Chabot says, "Whoever wanted to sit in and could play something, that was cool."
Bowder says, "I still felt too nervous. I didn't want to do the Plough & Stars. I didn't feel I was good enough just yet."
Starting that September, Bowder did.
The Bagboys maintained their current configuration for almost three years.
This is not a band that can be easily pigeon-holed, according to Bowder.
And that seems just fine with her. "Everybody in the band brings their own influences to it," Bowder says. "Harvey really loves swing. Bob likes bluegrass. Everybody likes those things that people bring into it."
Bowder says she "loves the variety of the stuff we do." The band has even worked out a four-part harmony with ukulele, "See You In My Dreams," a 70-year-old Broadway tune.
"We have so much fun. We bring in different styles of music."
Chabot, who got into music from the church where his father was a minister, says the band was introduced to bluegrass via folk and an Old Timey string band.
"Our approach has always been to do songs we like and not worry about what genre we were playing," Chabot says. "We definitely latched onto people like Doc Watson early on."
"We decided we didn't want to be a cover band," Chabot says. "This is really lame."
"Doc became God for us really," Chabot says. "Just loved the simplicity and the sincerity, the soulfulness."
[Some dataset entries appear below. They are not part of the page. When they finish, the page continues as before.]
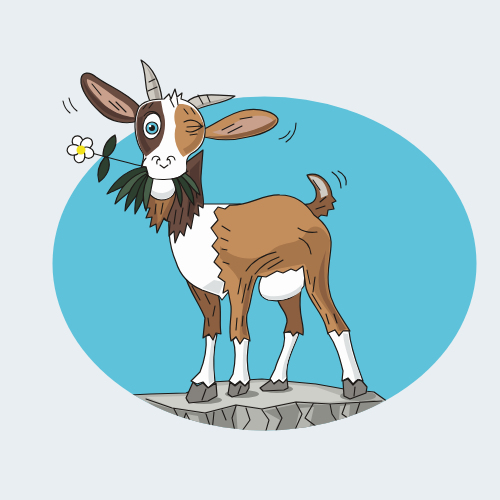
<!DOCTYPE html>
<html lang="en">
<head>
<meta charset="utf-8">
<title>Goat on a rock</title>
<style>
:root{--paper:#e8eef2;--sky:#5ec2da;--ink:#1d1a18;--coat:#c48e5c;--coat-shade:#a8764b;--coat-deep:#8b5f40;--dark:#6b4c41;--dark-shade:#523a33;--white:#fdfdfd;--white-shade:#dcdfe0;--horn:#cfcac2;--horn-shade:#aaa49c;--ear-pink:#c9a08c;--leaf:#2d3f2e;--leaf-light:#48604a;--rock:#b5b5b0;--rock-light:#cfcfca;--rock-shade:#8e8e89;--hoof:#85817d;--yolk:#f2e21c}
html,body{margin:0;height:100%;overflow:hidden;background:var(--paper)}
svg{display:block;width:500px;height:500px}
.ink{stroke:var(--ink);stroke-width:1.2;stroke-linejoin:round;stroke-linecap:round}
.line{fill:none;stroke:var(--ink);stroke-width:1.1;stroke-linecap:round;stroke-linejoin:round}
.sky{fill:var(--sky)}.coat{fill:var(--coat)}.coat-shade{fill:var(--coat-shade)}.coat-deep{fill:var(--coat-deep)}
.dark{fill:var(--dark)}.dark-shade{fill:var(--dark-shade)}.white{fill:var(--white)}.white-shade{fill:var(--white-shade)}
.horn{fill:var(--horn)}.horn-shade{fill:var(--horn-shade)}.pink{fill:var(--ear-pink)}
.leaf{fill:var(--leaf)}.leaf-light{fill:var(--leaf-light)}
.rock{fill:var(--rock)}.rock-light{fill:var(--rock-light)}.rock-shade{fill:var(--rock-shade)}
.hoof{fill:var(--hoof)}.yolk{fill:var(--yolk)}.pupil{fill:var(--ink)}
</style>
</head>
<body>
<svg viewBox="0 0 500 500" role="img" aria-label="Winking goat with a daisy in its mouth, standing on a rock">
<defs>
<clipPath id="oval"><ellipse cx="264.5" cy="263.5" rx="212" ry="167"/></clipPath>
<path id="petal" d="M0 0C-7-3-7-13 0-14C7-13 7-3 0 0Z"/>
</defs>

<ellipse class="sky" cx="264.5" cy="263.5" rx="212" ry="167"/>

<g id="rock" clip-path="url(#oval)">
<path class="rock ink" d="M130 395L150 394L186 393L212 382L262 379L316 384L344 389L374 392L388 402L372 440H160Z"/>
<path class="rock-light" d="M146 397L186 396L215 386L262 382L316 387L342 396L368 398L330 402L296 401L262 408L236 404L205 412L172 407Z"/>
<path class="rock-shade" d="M148 402L172 409L205 414L236 406L238 436H180ZM264 411L296 404L330 405L374 400L384 404L360 436H272L280 420Z"/>
<path class="rock" d="M238 408L260 411L268 434H238ZM300 408L314 407L308 434H294ZM340 406L350 405L348 428L338 430ZM186 414L198 416L202 432H190Z"/>
<path class="line" d="M146 399L172 408L205 413L236 405L262 409L296 402L330 404L382 401M174 409L182 424L186 413L194 428M206 414L212 432L214 412M236 406L232 418L236 436M246 408L250 420L242 431M262 410L269 420L265 434M276 407L282 418L276 431M296 403L302 414L294 432M313 404L305 418L322 431M330 404L332 414L342 429M346 403L342 414L352 421M360 402L356 414L364 417M222 410L226 420"/>
</g>

<g id="hoof-shadows" class="rock-shade">
<ellipse cx="204" cy="400" rx="18" ry="4"/><ellipse cx="242" cy="394" rx="17" ry="4"/><ellipse cx="277" cy="389" rx="16" ry="4"/><ellipse cx="358" cy="396" rx="18" ry="5"/>
</g>

<g id="far-legs">
<path class="white ink" d="M284 332C287 346 278 357 275 369L270 379L273 384L279 380L284 384L287 378C285 362 294 348 299 333Z"/>
<path class="white-shade" d="M293 335L298 335C293 348 285 362 286 377L282 380C281 362 291 350 293 335Z"/>
<path class="hoof ink" d="M271 380L260 388L263 391L284 390L288 388L287 379L283 383L279 380L274 384Z"/>
<path class="coat-deep ink" d="M277 298C280 309 288 313 287 322L284 333L290 331L293 336L297 332L303 335C305 323 297 316 301 290Z"/>
<path class="white ink" d="M206 336C207 348 204 362 200 372L191 381L197 384L203 382L208 388L215 382C213 366 213 350 217 334Z"/>
<path class="white-shade" d="M212 336L216 336C212 352 213 368 214 381L209 384C207 366 211 350 212 336Z"/>
<path class="hoof ink" d="M193 382L186 398L189 403L208 401L217 396L216 383L208 388L203 383L197 386Z"/>
<path class="line" d="M202 400L206 389"/>
<path class="coat-deep ink" d="M184 272C188 290 200 304 205 318L203 338L209 334L213 340L216 333L221 334C219 322 222 312 219 298L214 280Z"/>
<path class="line" d="M192 286L200 300M205 294L210 304M208 318L209 326M215 306L213 316"/>
</g>

<g id="tail">
<path class="coat-deep ink" d="M301 204C312 206 318 200 316 191C315 184 309 181 307 175C320 171 331 183 332 196L336 201L332 203L334 209L328 210L327 216L321 215C317 220 309 221 303 216Z"/>
<path class="horn" d="M309 176C320 175 327 184 328 195L321 198C321 188 314 185 309 176Z"/>
<path class="line" d="M320 202L326 197M316 209L325 206M313 180L320 190"/>
</g>

<g id="body">
<path class="white ink" d="M172 200C166 222 169 246 176 262C180 275 190 285 202 290L219 296L222 300L238 280L262 276C256 288 259 297 268 300C284 303 296 297 304 286L306 262L240 204L204 204Z"/>
<path class="white-shade" d="M202 288L219 294L224 282L214 280ZM262 294C274 299 292 296 302 284L301 291C292 300 272 303 262 296Z"/>
<path class="coat ink" d="M214 212L218 207L225 209L230 205C250 206 262 194 280 195C295 195 306 203 314 215C325 223 332 234 331 246C330 262 326 274 329 289C331 304 340 315 350 331L343 331L339 336L335 330L328 334L326 327C322 312 310 303 306 288L303 266L296 271L291 269L283 273L277 271L266 277L258 276C251 287 252 302 247 314C245 324 249 331 250 341L244 338L240 344L236 337L231 341C228 328 232 318 231 306L228 290L223 293L225 282L218 277L222 270L214 262L219 254L212 246L218 238L211 228L218 220Z"/>
<path class="coat-shade" d="M220 246C236 262 258 262 272 250C284 240 300 246 306 232C314 222 324 226 330 240C329 262 325 276 328 290C331 306 340 318 347 329L338 331C334 314 318 302 313 288C308 274 306 262 303 264L277 269L258 274C250 286 251 302 246 314C243 324 248 331 248 338L240 340C238 322 246 306 242 290C240 276 228 266 220 258Z"/>
<path class="coat-deep" d="M326 250C323 268 324 284 328 298L346 329L340 331C334 312 321 302 319 286C317 272 322 262 326 250ZM254 278C248 292 250 304 245 316L247 336L243 334C239 316 246 296 249 282Z"/>
<path class="line" d="M222 226L230 231M221 238L228 241M222 249L227 250M223 262L229 264M279 257C268 261 261 266 255 274M276 252C262 255 252 262 246 271M283 260L268 269M299 238C307 241 310 246 311 254M317 232C311 233 304 232 298 228M241 278L238 294M246 284L242 303M252 276L248 290M307 270L310 284M315 277L313 292M312 294L321 309M326 314L329 324M334 314L337 323M237 318L236 330M243 316L242 326"/>
</g>

<g id="near-legs">
<path class="white ink" d="M233 340C237 352 235 364 233 374L229 381L235 385L240 381L245 386L250 380C246 366 247 354 249 340L244 338L240 344L236 337Z"/>
<path class="white-shade" d="M244 341L248 341C245 356 245 368 249 379L244 382C242 366 243 354 244 341Z"/>
<path class="hoof ink" d="M230 382L228 394L232 397L246 393L249 388L249 382L245 386L240 382L235 386Z"/>
<path class="line" d="M238 394L241 386"/>
<path class="white ink" d="M328 333C337 346 340 359 343 371L342 381L348 378L353 384L358 379L363 381C357 364 351 350 349 331L343 331L339 336L335 330Z"/>
<path class="white-shade" d="M343 333L348 334C350 352 357 366 361 378L355 380C352 364 344 350 343 333Z"/>
<path class="hoof ink" d="M343 381L344 396L350 399L366 393L367 387L362 381L358 380L353 385L348 379Z"/>
<path class="line" d="M354 396L355 387"/>
</g>

<g id="neck">
<path class="dark ink" d="M168 176L203 150L201 176C200 188 205 198 203 208L198 205L199 216L194 213L191 229L187 223L184 236L180 231L175 243L174 231L169 236L170 222L165 220L170 206Z"/>
<path class="dark-shade" d="M190 170L200 160C197 180 203 194 202 204L197 202L194 210L191 222L187 214Z"/>
<path class="line" d="M176 210L174 224M183 208L180 224M190 202L188 216M196 190L197 198"/>
<path class="coat-deep ink" d="M148 192L176 192C175 205 169 210 167 221L164 218L157 233L156 224L150 227L152 217L146 218L150 208L145 208Z"/>
<path class="coat-shade" d="M155 198L171 197C168 207 163 211 161 220L157 224C159 214 155 208 155 198Z"/>
<path class="line" d="M156 204L155 214M163 203L161 214"/>
</g>

<g id="ears">
<path class="dark ink" d="M138 121C126 125 110 122 100 112C89 102 80 89 81 79C82 72 89 71 96 77C108 86 126 92 139 106Z"/>
<path class="pink" d="M134 117C120 118 106 108 99 99C91 91 86 84 87 79C96 81 108 93 120 100C128 105 134 109 134 117Z"/>
<path class="dark-shade" d="M137 119C122 122 108 116 98 106C88 96 83 86 83 79C88 92 100 103 110 109C119 115 128 116 137 119Z"/>
<path class="line" d="M109 101L119 110M116 102L126 112M92 84L101 95"/>
<path class="coat ink" d="M202 130C216 124 230 112 246 110C260 108 275 112 278 119C279 127 264 134 248 137C232 141 216 140 204 137Z"/>
<path class="pink" d="M212 132C226 130 238 118 254 116C264 115 272 117 273 121C266 128 250 131 238 134C228 136 218 135 212 132Z"/>
<path class="coat-deep" d="M206 136C226 138 258 132 276 119C276 127 262 133 246 136C232 140 214 139 206 136Z"/>
<path class="line" d="M222 130L234 124M228 133L242 126M240 119L252 117"/>
</g>

<g id="horns">
<path class="horn ink" d="M151 103C143 90 148 76 141 60C153 67 160 83 162 99Z"/>
<path class="horn-shade" d="M156 101C153 88 152 74 145 65C154 74 158 86 160 99Z"/>
<path class="line" d="M148 91L157 87M149 82L155 79"/>
<path class="horn ink" d="M187 102C196 92 218 95 235 96C224 104 206 104 196 110Z"/>
<path class="horn-shade" d="M195 108C202 101 218 101 229 97C220 103 206 103 196 109Z"/>
<path class="line" d="M198 95L203 104M207 95L210 102"/>
</g>

<g id="head">
<path class="white ink" d="M137 112C139 102 150 99 164 99L169 94L171 99L175 89L177 97L182 93L181 99C193 102 203 112 205 127C206 140 201 149 191 154C185 158 187 165 186 173C181 182 150 184 143 174C138 166 146 160 143 153C135 142 133 124 137 112Z"/>
<path class="dark" d="M138 113C140 104 150 101 161 101L163 112C167 122 165 136 159 146L146 157C137 146 134 126 138 113Z"/>
<path class="dark-shade" d="M138 118C137 134 141 146 147 153L151 149C143 139 141 128 143 116Z"/>
<path class="coat" d="M179 104C192 103 202 114 204 127C205 139 199 148 190 153L183 157C175 147 173 136 176 126C173 118 174 109 179 104Z"/>
<path class="coat-shade" d="M203 122C206 138 198 148 186 154L183 149C193 144 200 136 198 124Z"/>
<path class="line" d="M143 109L147 104M149 108L153 103M184 109L188 114M191 108L195 114M170 99L174 107M177 98L178 105"/>
<ellipse class="white ink" cx="152" cy="126" rx="9" ry="13" transform="rotate(10 152 126)"/>
<circle class="sky ink" cx="152" cy="128" r="6"/>
<circle class="pupil" cx="152" cy="128" r="3"/><circle class="white" cx="150" cy="126" r="1.3"/>
<path class="line" d="M144 116C149 109 157 111 160 117M184 122C191 118 199 121 202 127M186 131C192 134 198 130 203 126M187 127L202 126M190 135L197 134"/>
</g>

<g id="muzzle">
<path class="white ink" d="M148 178C145 190 150 199 161 200C172 200 178 193 176 179Z"/>
<path class="white-shade" d="M150 188C156 195 168 195 175 186C175 195 169 199 161 199C154 198 150 194 150 188Z"/>
<path class="white" d="M146 157C152 150 178 150 183 157C187 163 187 168 185 173C179 181 151 182 144 174C141 169 142 162 146 157Z"/>
<path class="line" d="M146 158C141 163 141 170 144 174C151 182 178 181 185 173M152 160C153 155 159 155 160 160C158 158 156 161 157 164M175 160C174 155 168 155 167 160C169 158 171 161 170 164M160 165L164 168L168 165M140 170L146 176M181 176L188 171"/>
</g>

<g id="grass" class="ink">
<path class="leaf" d="M146 167C130 168 116 178 107 194C122 187 136 181 148 174Z"/>
<path class="leaf-light" d="M146 171C132 175 119 187 115 204C126 194 138 185 149 177Z"/>
<path class="leaf" d="M146 174C134 180 126 194 125 211C133 199 142 189 149 179Z"/>
<path class="leaf" d="M147 175C140 184 134 197 135 214C142 203 147 191 151 180Z"/>
<path class="leaf-light" d="M148 176C143 187 141 198 146 211C149 200 151 190 153 179Z"/>
<path class="leaf" d="M172 179C177 186 176 197 181 207C184 196 181 186 177 178Z"/>
<path class="leaf" d="M177 178C183 186 186 196 194 205C194 192 188 182 182 176Z"/>
<path class="leaf-light" d="M181 176C188 181 192 190 200 195C198 184 191 177 185 173Z"/>
</g>

<g id="daisy">
<path class="line" d="M88 152C106 157 128 163 146 167"/>
<path class="leaf ink" d="M103 156C103 146 108 139 115 135C118 144 114 152 107 157Z"/>
<path class="leaf ink" d="M108 158C112 168 106 177 99 182C96 172 100 163 105 157Z"/>
<g class="white ink" transform="translate(81 149)">
<use href="#petal" transform="rotate(-25)"/><use href="#petal" transform="rotate(47)"/><use href="#petal" transform="rotate(119)"/><use href="#petal" transform="rotate(191)"/><use href="#petal" transform="rotate(263)"/>
</g>
<circle class="yolk" cx="81" cy="150" r="4.5"/>
</g>

<path id="wiggle-marks" class="line" d="M63 101C64 106 66 110 70 113M69 98C70 103 73 108 77 111M296 123C296 131 292 138 286 142M290 131C288 135 284 138 279 139M332 172C338 176 341 181 341 188M338 171C344 174 347 179 346 185"/>
</svg>
</body>
</html>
The Bagboys covered Watson tunes and influenced their writing as well. Attending a Bill Monroe show also was a big influence.
Jost was into swing music, mainly courtesy of Bob Wills records.
"We loved the Old Timey stuff," Chabot says. "We loved traditional country."
Chabot says the band embarked on the CD because "we had a huge backlog of songs and a lot of original songs and just figured it would be a lot of fun to put it on disc. People are always asking if we have a CD or a tape. We didn't have anything that represented us in our current arrangement."
Recorded in the summer of 1996, the disc was released a year later. Chabot tends to sing the bluegrass material and Jost country and swing. But Bowder also gets her chance.
"We realized that Gretchen had a better voice than us, so we should have her singing most of our songs," Chabot says.
Bowder sang lead on "Sweet Molly Brown, written by Jost. Bowder "made it a little more interesting having a different singer," Chabot says.
While still playing the Plough, band members may be looking ahead.
"For years we were happy to do nothing more than play at the Plough and not worry about promoting or doing anything at all," Chabot says. "But we've gotten such great response in the last year or so that we're motivated to and expand beyond the Plough & Stars a little bit."
Bluegrass festivals could be on the horizon.
But Chabot still maintains, "We don't take ourselves too seriously, That's been the whole point of it really. We're not out to make any statements necessarily. We just like to get together and have a great time and pass that energy on."